======== DATA FOR THE TASK
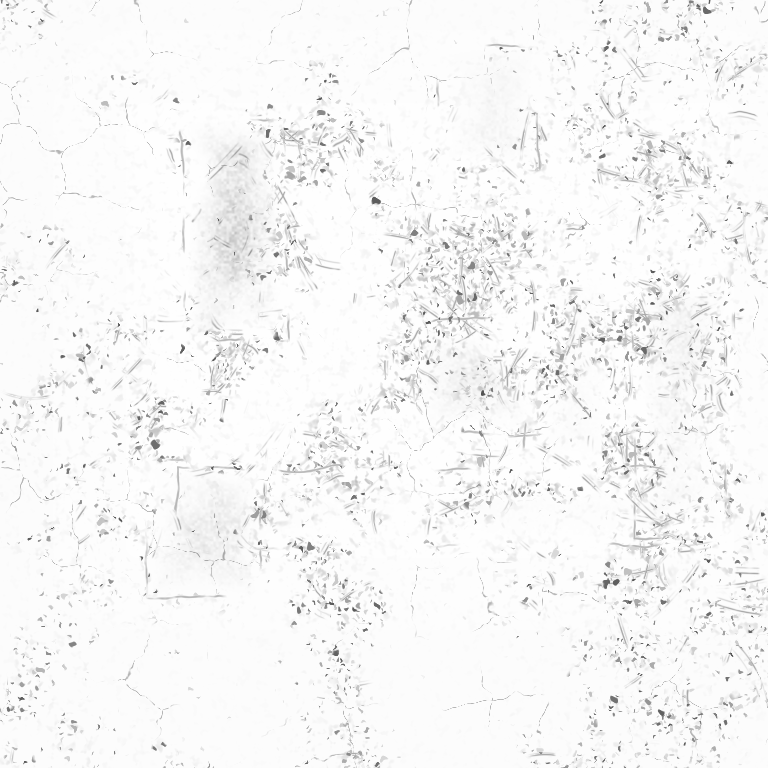
Give the GLSL for this texture map, as a Shadertoy shader.

```glsl
// Pale worn masonry: bright ground with clustered crumbs, straw, hairline cracks and faint grey slabs.

const vec3  PAPER = vec3(0.998);
const vec3  INK   = vec3(0.32);
const float SOFT  = 0.0011;          // edge softness in canvas units
const float CRUMB_SCALE = 150.0;     // cells per canvas
const float CHIP_SCALE  = 92.0;
const float STRAW_SCALE = 14.0;
const float CRACK_SCALE = 11.0;
const float FLECK_INK = 0.34;
const float STRAW_INK = 0.48;
const float CRACK_INK = 0.42;
const float SEAM_INK  = 0.40;
const float HAZE      = 0.012;

const int SLAB_COUNT = 7;
// Slab centre (xy) and half size (zw), with the grey of its middle.
const vec4 SLABS[SLAB_COUNT] = vec4[](
    vec4(0.305, 0.70, 0.068, 0.145), vec4(0.265, 0.31, 0.075, 0.090),
    vec4(0.620, 0.51, 0.080, 0.075), vec4(0.885, 0.47, 0.060, 0.170),
    vec4(0.635, 0.86, 0.065, 0.080), vec4(0.750, 0.52, 0.065, 0.140),
    vec4(0.560, 0.34, 0.330, 0.050));
const float TONES[SLAB_COUNT] = float[](0.34, 0.24, 0.14, 0.13, 0.12, 0.03, 0.03);

vec3 hash3(vec2 c) {
    vec3 q = fract(vec3(c.xyx) * vec3(0.1031, 0.1030, 0.0973));
    q += dot(q, q.yxz + 33.33);
    return fract((q.xxy + q.yzz) * q.zyx);
}

mat2 rot(float a) { return mat2(cos(a), -sin(a), sin(a), cos(a)); }

float noise(vec2 p) {
    vec2 i = floor(p), f = fract(p);
    f = f * f * (3.0 - 2.0 * f);
    return mix(mix(hash3(i).x, hash3(i + vec2(1, 0)).x, f.x),
               mix(hash3(i + vec2(0, 1)).x, hash3(i + 1.0).x, f.x), f.y);
}

float fbm(vec2 p) {
    float sum = 0.0, amp = 0.533;
    for (int i = 0; i < 4; i++) {
        sum += amp * noise(p);
        p = rot(0.6) * p * 2.1 + 17.0;
        amp *= 0.5;
    }
    return sum;
}

float box(vec2 p, vec2 halfSize) {
    vec2 d = abs(p) - halfSize;
    return length(max(d, 0.0)) + min(max(d.x, d.y), 0.0);
}

// Small stretched grains, locally aligned; cover is the share of filled cells.
float grains(vec2 p, float scale, float cover, float seed) {
    vec2 g = p * scale + seed, base = floor(g);
    float ink = 0.0;
    for (int k = 0; k < 9; k++) {
        vec2 id = base + vec2(k % 3, k / 3) - 1.0;
        vec3 h = hash3(id), s = hash3(id + 71.0);
        vec2 d = rot(6.0 * noise(id * 0.12) + 2.2 * s.x) * (g - id - h.xy);
        d.y += 0.15 * sin(5.0 * d.x + 6.0 * s.z);
        float r = mix(0.25, 0.62, s.y * s.y);
        float dist = length(d * vec2(1.0, mix(1.2, 2.8, s.z))) - r;
        float shape = 1.0 - smoothstep(-SOFT * scale, SOFT * scale, dist);
        ink = max(ink, shape * mix(0.2, 0.95, s.x * s.x) * smoothstep(h.z, h.z + 0.06, cover));
    }
    return ink;
}

// Gently bent stalks, drawn by their shaded rims.
float straw(vec2 p, float scale, float cover, float seed) {
    vec2 g = p * scale + seed, base = floor(g);
    float ink = 0.0;
    for (int k = 0; k < 9; k++) {
        vec2 id = base + vec2(k % 3, k / 3) - 1.0;
        vec3 h = hash3(id), s = hash3(id + 31.0);
        vec2 d = rot(6.3 * noise(id * 0.37) + 1.4 * s.x) * (g - id - 0.2 - 0.6 * h.xy);
        d.y += 0.5 * (s.y - 0.5) * d.x * d.x;
        float reach = mix(0.3, 0.85, s.z), width = scale * mix(0.001, 0.006, s.y * s.x);
        float rim = (abs(d.y) - width) / (SOFT * scale);
        float shade = exp(-rim * rim) * (d.y > 0.0 ? 1.0 : 0.45);
        shade *= 1.0 - smoothstep(reach * 0.75, reach, abs(d.x));
        ink = max(ink, shade * smoothstep(h.z, h.z + 0.12, cover));
    }
    return ink;
}

// Gap between the two nearest cell points, zero along cell borders.
float cellGap(vec2 p) {
    vec2 base = floor(p), near = vec2(9.0);
    for (int k = 0; k < 9; k++) {
        vec2 id = base + vec2(k % 3, k / 3) - 1.0;
        float d = length(p - id - 0.15 - 0.7 * hash3(id).xy);
        near = d < near.x ? vec2(d, near.x) : vec2(near.x, min(near.y, d));
    }
    return near.y - near.x;
}

void mainImage(out vec4 fragColor, in vec2 fragCoord) {
    vec2 p = fragCoord / iResolution.xy;
    vec2 warp = vec2(fbm(p * 18.0), fbm(p * 18.0 + 40.0)) - 0.5;
    vec2 q = p + 0.014 * warp;
    float fine = noise(p * 290.0), patchy = fbm(p * 26.0 + 9.0);

    // Slabs: grey middles, bare cores and distance to the closest border
    float tone = 0.0, bare = 0.0, seam = 1.0;
    for (int i = 0; i < SLAB_COUNT; i++) {
        float d = box(q - SLABS[i].xy, SLABS[i].zw);
        tone += TONES[i] * smoothstep(0.0, 0.085, -d);
        bare = max(bare, min(1.0, 4.0 * TONES[i]) * smoothstep(0.0, 0.03, -d));
        seam = min(seam, abs(d));
    }
    tone *= (0.3 + 0.9 * fine) * smoothstep(0.15, 0.75, fbm(p * 9.0 + 3.0));

    // Where debris gathers: drifts, seams and the middle of the wall
    float middle = 1.0 - smoothstep(-0.10, 0.14, box(p - vec2(0.56, 0.57), vec2(0.38, 0.28)));
    float drift = smoothstep(0.40, 0.70, fbm(p * 9.0 + 2.0) + 0.04 * middle);
    float border = exp(-seam / 0.016) * smoothstep(0.35, 0.65, patchy);
    float clutter = drift * (0.1 + 1.1 * smoothstep(0.3, 0.7, patchy)) + 0.5 * border;
    clutter = clamp(clutter * (1.0 - 0.75 * bare), 0.0, 1.0);

    // Layers of marks
    float crumbs = grains(q, CRUMB_SCALE, 0.025 + 0.42 * clutter, 5.0);
    float chips = grains(q, CHIP_SCALE, 0.26 * clutter, 210.0);
    float cover = middle * (0.10 + 0.65 * clutter) + 0.2 * drift * drift;
    float stalks = max(straw(p, STRAW_SCALE, cover, 3.0), straw(p, STRAW_SCALE * 1.6, cover, 90.0));
    stalks = max(stalks, straw(q, STRAW_SCALE * 3.0, cover, 300.0));
    stalks *= smoothstep(0.25, 0.7, noise(p * 85.0));
    float crackLine = 1.0 - smoothstep(0.002, 0.022, cellGap((p + 0.05 * warp) * CRACK_SCALE));
    float cracks = crackLine * smoothstep(0.52, 0.68, fbm(p * 13.0 + 60.0)) * smoothstep(0.2, 0.6, fine);
    float seams = (1.0 - smoothstep(0.0003, 0.0022, seam)) * smoothstep(0.50, 0.68, patchy);
    float rough = 0.6 * noise(q * 135.0) + 0.4 * noise(rot(0.7) * q * 270.0);
    float flecks = smoothstep(0.55, 0.88, rough) * (0.12 + clutter) * (0.4 + 0.6 * middle);

    float marks = max(max(crumbs, chips), max(STRAW_INK * stalks, CRACK_INK * cracks));
    marks = max(marks, max(SEAM_INK * seams, FLECK_INK * flecks));
    float ink = tone + marks + HAZE * (1.0 - middle);
    fragColor = vec4(mix(PAPER, INK, clamp(ink, 0.0, 1.0)), 1.0);
}
```
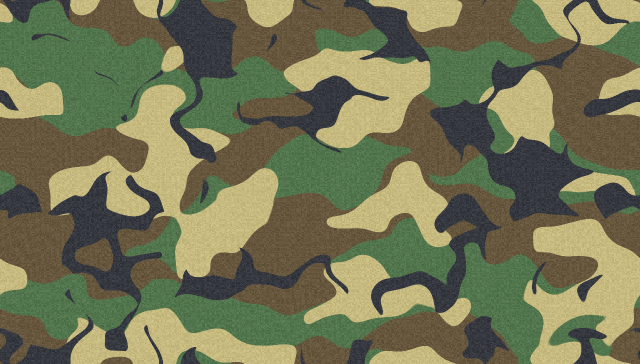
This pattern is drawn by a WebGL 1 fragment shader. Its source:

```glsl
precision highp float;
// Woodland camouflage: green and tan blotches over brown, with dark branches on top.
// Every layer thresholds a sum of random waves whose whole-number frequencies
// make the tile seamless; a gentle warp adds lobes and a fine grain adds cloth.

uniform vec2 u_resolution;

#define WAVES 20
#define GREEN_LEVEL 0.14
#define TAN_LEVEL 0.50
#define BRANCH_BIAS 0.25
#define BRANCH_WIDTH 0.5
#define BRANCH_JAG 0.08
#define BRANCH_ROUND 0.022
#define WARP vec2(0.009, 0.013)
#define EDGE 0.018
#define GRAIN 0.08
#define GRAIN_CELLS vec2(512.0, 292.0)

const float TAU = 6.2831853;
const float GOLDEN_ANGLE = 2.39996;

const vec3 BROWN = vec3(0.40, 0.34, 0.24);
const vec3 GREEN = vec3(0.32, 0.46, 0.30);
const vec3 TAN = vec3(0.78, 0.73, 0.50);
const vec3 DARK = vec3(0.21, 0.22, 0.25);

float hash(vec2 p) {
  return fract(sin(dot(p, vec2(127.1, 311.7))) * 43758.5453);
}

// Smooth random field that wraps on the unit square: mean 0, variance 1.
float field(vec2 p, vec2 maxFreq, float seed) {
  float sum = 0.0;
  for (int i = 0; i < WAVES; i++) {
    float n = float(i);
    float angle = GOLDEN_ANGLE * n + seed;
    float radius = sqrt((n + 2.0) / float(WAVES + 1));
    vec2 freq = floor(maxFreq * radius * vec2(cos(angle), sin(angle)) + 0.5);
    sum += cos(TAU * (dot(freq, p) + hash(vec2(n, seed))));
  }
  return sum * sqrt(2.0 / float(WAVES));
}

float mask(float f) {
  return smoothstep(-EDGE, EDGE, f);
}

// Tapering arms: the zero lines of one field, widened where another is high.
float branches(vec2 p) {
  float ridge = field(p, vec2(10.0, 6.0), 5.3);
  float width = BRANCH_WIDTH * (field(p, vec2(6.0, 5.0), 4.1) + BRANCH_BIAS);
  width += BRANCH_JAG * field(p, vec2(28.0, 16.0), 6.7);
  return width - sqrt(ridge * ridge + BRANCH_ROUND);
}

vec3 camouflage(vec2 uv) {
  vec2 bendFreq = vec2(14.0, 9.0);
  vec2 bend = vec2(field(uv, bendFreq, 8.2), field(uv, bendFreq, 9.6));
  vec2 p = uv + WARP * bend;

  float green = 0.94 * field(p, vec2(4.0, 4.0), 1.4)
              + 0.34 * field(p, vec2(6.0, 9.0), 7.7) - GREEN_LEVEL;
  float blotch = 0.85 * field(p, vec2(5.0, 5.0), 2.8)
               + 0.53 * field(p, vec2(9.0, 8.0), 3.5) - TAN_LEVEL;

  vec3 color = mix(BROWN, GREEN, mask(green));
  color = mix(color, TAN, mask(blotch));
  return mix(color, DARK, mask(branches(p)));
}

void main() {
  // Four samples per pixel smooth the edges.
  vec3 color = vec3(0.0);
  for (int y = 0; y < 2; y++) {
    for (int x = 0; x < 2; x++) {
      vec2 offset = 0.5 * vec2(float(x), float(y)) - 0.25;
      color += 0.25 * camouflage((gl_FragCoord.xy + offset) / u_resolution);
    }
  }

  // Fine cloth grain.
  vec2 cell = floor(gl_FragCoord.xy / u_resolution * GRAIN_CELLS);
  color += GRAIN * (hash(cell) - 0.5);

  gl_FragColor = vec4(color, 1.0);
}
```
================
**PROBLEM REQUIREMENTS**
Which lines above contain "define"? Show each of them.

**RESPONSE BELOW**
#define WAVES 20
#define GREEN_LEVEL 0.14
#define TAN_LEVEL 0.50
#define BRANCH_BIAS 0.25
#define BRANCH_WIDTH 0.5
#define BRANCH_JAG 0.08
#define BRANCH_ROUND 0.022
#define WARP vec2(0.009, 0.013)
#define EDGE 0.018
#define GRAIN 0.08
#define GRAIN_CELLS vec2(512.0, 292.0)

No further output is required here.